Huge ‘alien’ comet the size of Mount Kilimanjaro is streaking straight towards the Sun
Huge ‘alien’ comet the size of Mount Kilimanjaro is streaking straight towards the Sun – and scientists think it may have come from another solar system
- Comet 96P/Machholz 1 being monitored by European Space Agency spacecraft
- The space rock is 3.7 miles (6 kilometres) wide and is inside the orbit of Mercury
A large comet that scientists think may have come from another solar system is currently streaking towards our sun.
The ‘alien’ space rock, which at 3.7 miles (six kilometres) wide is the size of Mount Kilimanjaro, was first spotted in 1986 with the help of a homemade cardboard telescope.
Fast forward nearly 40 years and 96P/Machholz 1 is about to make its closest approach to the sun in more than half a decade today (Tuesday), having zipped inside the orbit of Mercury.
Experts think it may have been sent on a peculiar orbit after being ejected from its original solar system by the gravity of a giant exoplanet.
Unusual: A large comet called 96P/Machholz 1 (pictured) that scientists think may have come from another solar system is currently streaking towards our sun
HOW OFTEN DOES 96P/MACHHOLZ 1 APPROACH THE SUN?
Machholz 1 has been able to make five close passes to the sun since it was discovered in 1986.
It was spotted by the European Space Agency’s Solar and Heliospheric Observatory (SOHO) spacecraft in 1996, 2002, 2007, 2012 and 2017.
Its next perihelion will be in 2028.
A long time later it could have had its trajectory bent following a run-in with Jupiter, astronomers have suggested, which in turn ensnared it around our star.

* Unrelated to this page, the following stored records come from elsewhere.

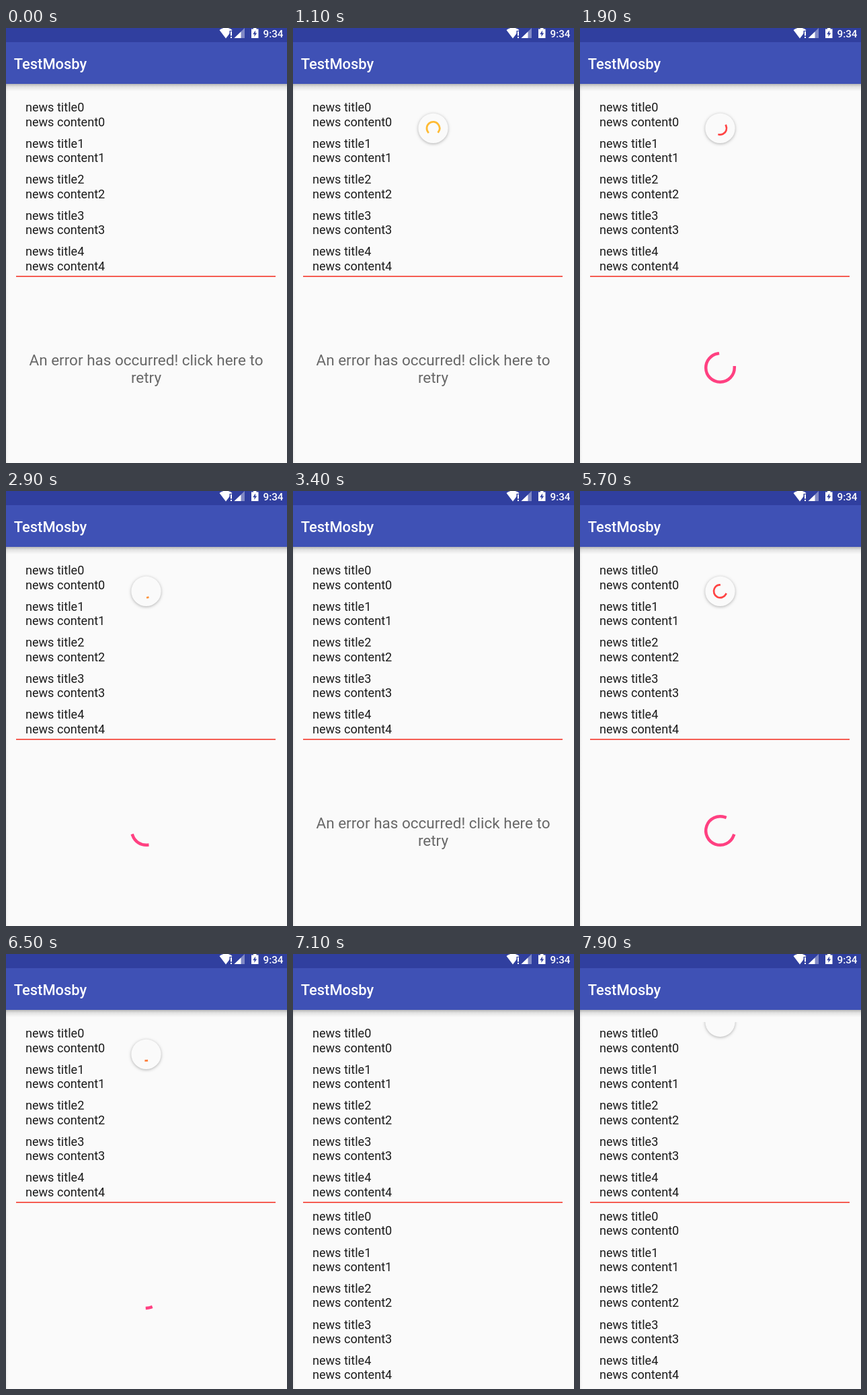
These frames come from a looping animation (418 px wide and 646 px high, 8 s). An HTML page with a canvas:

```html
<!DOCTYPE html>
<html lang="en">
<head>
<meta charset="utf-8">
<title>News list refresh</title>
<style>
html, body { margin: 0; width: 100%; height: 100%; overflow: hidden; background: #fafafa; }
canvas { display: block; }
</style>
</head>
<body>
<canvas id="stage" width="418" height="646"></canvas>
<script>
const ctx = document.getElementById('stage').getContext('2d');
const LOOP = 8000, STEP = 100, CYCLE = 1332, DP = 1.0885;
const CENTER_X = 208.5, LIST_TOP = 101, DRAG = 270, SETTLE = 160;
const ORANGE = [255, 187, 51], RED = [255, 68, 68];

const pulls = [
  { spin: 1017, end: 3170, base: -63 },
  { spin: 4670, end: 6850, base: -38 },
  { spin: 8287, end: 9999, base: -38 },
];
const loads = [[1390, 3270], [5074, 6960]];

const clamp = v => Math.max(0, Math.min(1, v));
const rad = deg => deg * Math.PI / 180;
const lerp = (a, b, k) => a + (b - a) * k;

// cubic-bezier(.4, 0, .2, 1)
function fastOutSlowIn(x) {
  let lo = 0, hi = 1, s;
  for (let i = 0; i < 20; i++) {
    s = (lo + hi) / 2;
    const at = 1.2 * (1 - s) ** 2 * s + 0.6 * (1 - s) * s * s + s ** 3;
    if (at < x) lo = s; else hi = s;
  }
  return s * s * (3 - 2 * s);
}

// The head advances in the first half of a cycle, the tail in the second.
function sweep(base, max, cycles) {
  const n = Math.floor(cycles), f = cycles - n;
  const origin = base + n * (234 + max) + 234 * f;
  return [
    origin + max * fastOutSlowIn(clamp(f * 2 - 1)),
    origin + max * fastOutSlowIn(clamp(f * 2)),
  ];
}

function arc(x, y, r, width, [start, end], color) {
  ctx.strokeStyle = color;
  ctx.lineWidth = width;
  ctx.lineCap = 'square';
  ctx.beginPath();
  ctx.arc(x, y, r, rad(start), rad(Math.max(end, start + 1)));
  ctx.stroke();
}

function text(str, x, y, size, color, weight = 400, align = 'left') {
  ctx.font = `${weight} ${size}px Roboto, sans-serif`;
  ctx.textAlign = align;
  ctx.fillStyle = color;
  ctx.fillText(str, x, y);
}

function rect(x, y, w, h, color) {
  ctx.fillStyle = color;
  ctx.fillRect(x, y, w, h);
}

function poly(color, ...points) {
  ctx.fillStyle = color;
  ctx.beginPath();
  points.forEach(p => ctx.lineTo(...p));
  ctx.fill();
}

function fade(x, y, w, h, dx, dy, alpha) {
  const g = ctx.createLinearGradient(x, y, x + dx, y + dy);
  g.addColorStop(0, `rgba(0,0,0,${alpha})`);
  g.addColorStop(0.4, `rgba(0,0,0,${alpha * 0.35})`);
  g.addColorStop(1, 'rgba(0,0,0,0)');
  rect(x, y, w, h, g);
}

function drawBars() {
  fade(0, 83, 418, 11, 0, 11, 0.27);
  fade(0, 83, 4, 563, 4, 0, 0.06);
  rect(0, 0, 418, 21, '#303f9f');
  rect(0, 21, 418, 62, '#3f51b5');
  text('TestMosby', 11.7, 61, 21.9, '#fff', 500);
  text('9:34', 382.5, 14, 15.2, '#fff', 500);

  ctx.fillStyle = '#fff';
  ctx.beginPath();
  ctx.moveTo(327, 15.5);
  ctx.lineTo(317.5, 3);
  ctx.quadraticCurveTo(327, -4, 336.5, 3);
  ctx.fill();
  rect(332.5, 4, 5, 12, '#303f9f');
  rect(334, 5, 2, 6.5, '#fff');
  rect(334, 13, 2, 2, '#fff');

  poly('#8089c5', [339.5, 15], [355, 15], [355, 0]);
  poly('#fff', [339.5, 15], [349.5, 15], [349.5, 5.5]);

  rect(365, 1.5, 10.5, 13.5, '#fff');
  rect(368, 0, 4.5, 2, '#fff');
  poly('#303f9f', [371.2, 3.5], [367.2, 9.2], [369.7, 9.2], [369.2, 13], [373.3, 7.5], [370.8, 7.5]);
}

function drawNews(top, alpha) {
  ctx.globalAlpha = alpha;
  for (let i = 0; i < 5; i++) {
    const y = top + i * 53.5;
    text('news title' + i, 28.9, y, 18.1, '#1c1c1c');
    text('news content' + i, 28.9, y + 21.3, 18.1, '#1c1c1c');
  }
  ctx.globalAlpha = 1;
}

function drawError(alpha) {
  ctx.globalAlpha = alpha;
  text('An error has occurred! click here to', CENTER_X, 500.8, 22.5, '#686868', 400, 'center');
  text('retry', CENTER_X, 527.2, 22.5, '#686868', 400, 'center');
  ctx.globalAlpha = 1;
}

function drawLower(t) {
  const load = loads.find(([from, to]) => t >= from && t < to);
  if (load) {
    arc(CENTER_X, 504.5, 21.3, 4.5, sweep(-90, 270, (t - load[0]) / CYCLE), '#ff4081');
  } else if (t >= loads[1][1]) {
    drawNews(396, clamp((t - loads[1][1]) / 130));
  } else {
    drawError(t < loads[0][0] ? 1 : clamp((t - loads[0][1]) / 130));
  }
}

function ringColor(index, f) {
  const pair = index % 2 ? [RED, ORANGE] : [ORANGE, RED];
  const k = clamp((f - 0.75) * 4);
  return `rgb(${pair[0].map((v, i) => Math.round(lerp(v, pair[1][i], k)))})`;
}

function drawRefresh(t, { spin, end, base }) {
  const pullStart = spin - SETTLE - DRAG;
  if (t < pullStart || t > end + 150) return;

  const rest = LIST_TOP + 44 * DP, hidden = LIST_TOP - 20 * DP;
  const drag = clamp((t - pullStart) / DRAG);
  const settle = clamp((t - spin + SETTLE) / SETTLE);
  const dragged = lerp(hidden, 215, drag);
  const y = lerp(dragged, rest, 1 - (1 - settle) ** 2);
  const percent = (dragged - hidden) / (rest - hidden);
  const reach = clamp((percent - 0.4) / 0.6);
  const scale = 1 - clamp((t - end) / 150);

  ctx.save();
  ctx.beginPath();
  ctx.rect(0, LIST_TOP, 418, 267);
  ctx.clip();
  ctx.translate(CENTER_X, y);
  ctx.scale(scale, scale);

  ctx.save();
  ctx.shadowColor = 'rgba(0,0,0,.3)';
  ctx.shadowBlur = 4;
  ctx.shadowOffsetY = 1;
  ctx.fillStyle = '#fafafa';
  ctx.beginPath();
  ctx.arc(0, 0, 20.4 * DP, 0, 7);
  ctx.fill();
  ctx.restore();

  const r = 8.75 * DP, width = 2.5 * DP;
  const finish = (t - spin) / (CYCLE / 2);
  if (finish < 0) {
    const start = base - 588 - 139 * (1 - drag), stop = start + 288 * reach;
    const head = 5 * DP * reach * (1 - settle);
    ctx.globalAlpha = percent < 1 ? 0.3 : 1;
    if (reach > 0) {
      arc(0, 0, r, width, [start, stop], ringColor(0, 0));
      ctx.rotate(rad(stop));
      poly(ringColor(0, 0), [r - head, 0], [r + head, 0], [r, head]);
    }
  } else if (finish < 1) {
    const stop = base - 300 * (1 - finish);
    arc(0, 0, r, width, [stop - 288 * (1 - finish), stop], ringColor(0, finish));
  } else {
    const cycles = (t - spin) / CYCLE - 0.5;
    const n = Math.floor(cycles);
    arc(0, 0, r, width, sweep(base, 288, cycles), ringColor(n + 1, cycles - n));
  }
  ctx.restore();
}

function draw(t) {
  rect(0, 0, 418, 646, '#fafafa');
  drawBars();
  // Refreshed rows cross-fade with the old ones.
  const dip = pulls.reduce((sum, p) => {
    const k = clamp((t - p.end) / 230);
    return sum + k * (1 - k);
  }, 0);
  drawNews(124.3, 1 - dip);
  rect(15, 368, 386, 1.6, '#f4382c');
  drawLower(t);
  pulls.forEach(p => drawRefresh(t, p));
}

const began = performance.now();
function tick() {
  const t = (performance.now() - began) % LOOP;
  draw(Math.floor(t / STEP) * STEP);
  requestAnimationFrame(tick);
}
tick();
</script>
</body>
</html>
```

The comet is also unusual because it is low in carbon and contains less than 1.5 per cent of the expected levels of the chemical cyanogen, analysis has revealed, leading scientists to conclude that it could have come from another solar system.
Experts now hope to be able to unlock more of the space rock’s secrets as it makes its way towards our star once again.
It is currently being monitored by the European Space Agency’s Solar and Heliospheric Observatory (SOHO) spacecraft, which also kept an eye out when the comet made its perihelion (closest approach to the sun) in 1996, 2002, 2007, 2012, and 2017.
’96P is a very atypical comet, both in composition and in behaviour, so we never know exactly what we might see,’ Karl Battams, an astrophysicist at the Naval Research Lab in Washington DC, told spaceweather.com.
A comet known as 96P/Machholz 1 was briefly captured in October 2017 by the Solar and Heliospheric Observatory (SOHO), before disappearing again five days later
‘Hopefully we can get some beautiful science out of this and share [it] with everyone as soon as we can.’
The comet will make its nearest approach to the sun in five years today (Tuesday), when it will be three times closer than Mercury.
One of the many fascinating things about Machholz 1 is how its size allows it to survive.
Most comets heading in the direction of the sun tend to be smaller than 32 feet (10 metres) wide, meaning they burn up as they approach.
But the enormous Machholz 1 is protected from being fully evaporated, so has been able to make five close passes since it was discovered in 1986.
Keeping a close eye: The comet is currently being monitored by the European Space Agency’s Solar and Heliospheric Observatory (SOHO) spacecraft (pictured), which also watched the comet make its perihelion (closest approach to the sun) in 1996, 2002, 2007, 2012, and 2017
It was spotted nearly 40 years ago by American amateur astronomer Don Machholz, who is credited with the visual discovery of 12 comets that bear his name.
The Virginia native died in August last year at the age of 69, having spent more than 9,000 hours comet hunting during a career spanning over half a century.
If the space rock is not alien in origin – as in it didn’t come from another solar system – then scientists say it could have had its cyanogen blasted off by repeat journeys around the sun.
According to NASA, Machholz 1 is the SOHO spacecraft’s ‘most frequent cometary visitor’.
The probe has spotted more than 3,000 comets since its launch in 1995, although its primary mission is to observe the sun for coronal mass ejections or solar flares that can cause geomagnetic storms on Earth.
Explained: The difference between an asteroid, meteorite and other space rocks
An asteroid is a large chunk of rock left over from collisions or the early solar system. Most are located between Mars and Jupiter in the Main Belt.
A comet is a rock covered in ice, methane and other compounds. Their orbits take them much further out of the solar system.
A meteor is what astronomers call a flash of light in the atmosphere when debris burns up.
This debris itself is known as a meteoroid. Most are so small they are vapourised in the atmosphere.
If any of this meteoroid makes it to Earth, it is called a meteorite.
Meteors, meteoroids and meteorites normally originate from asteroids and comets.
For example, if Earth passes through the tail of a comet, much of the debris burns up in the atmosphere, forming a meteor shower.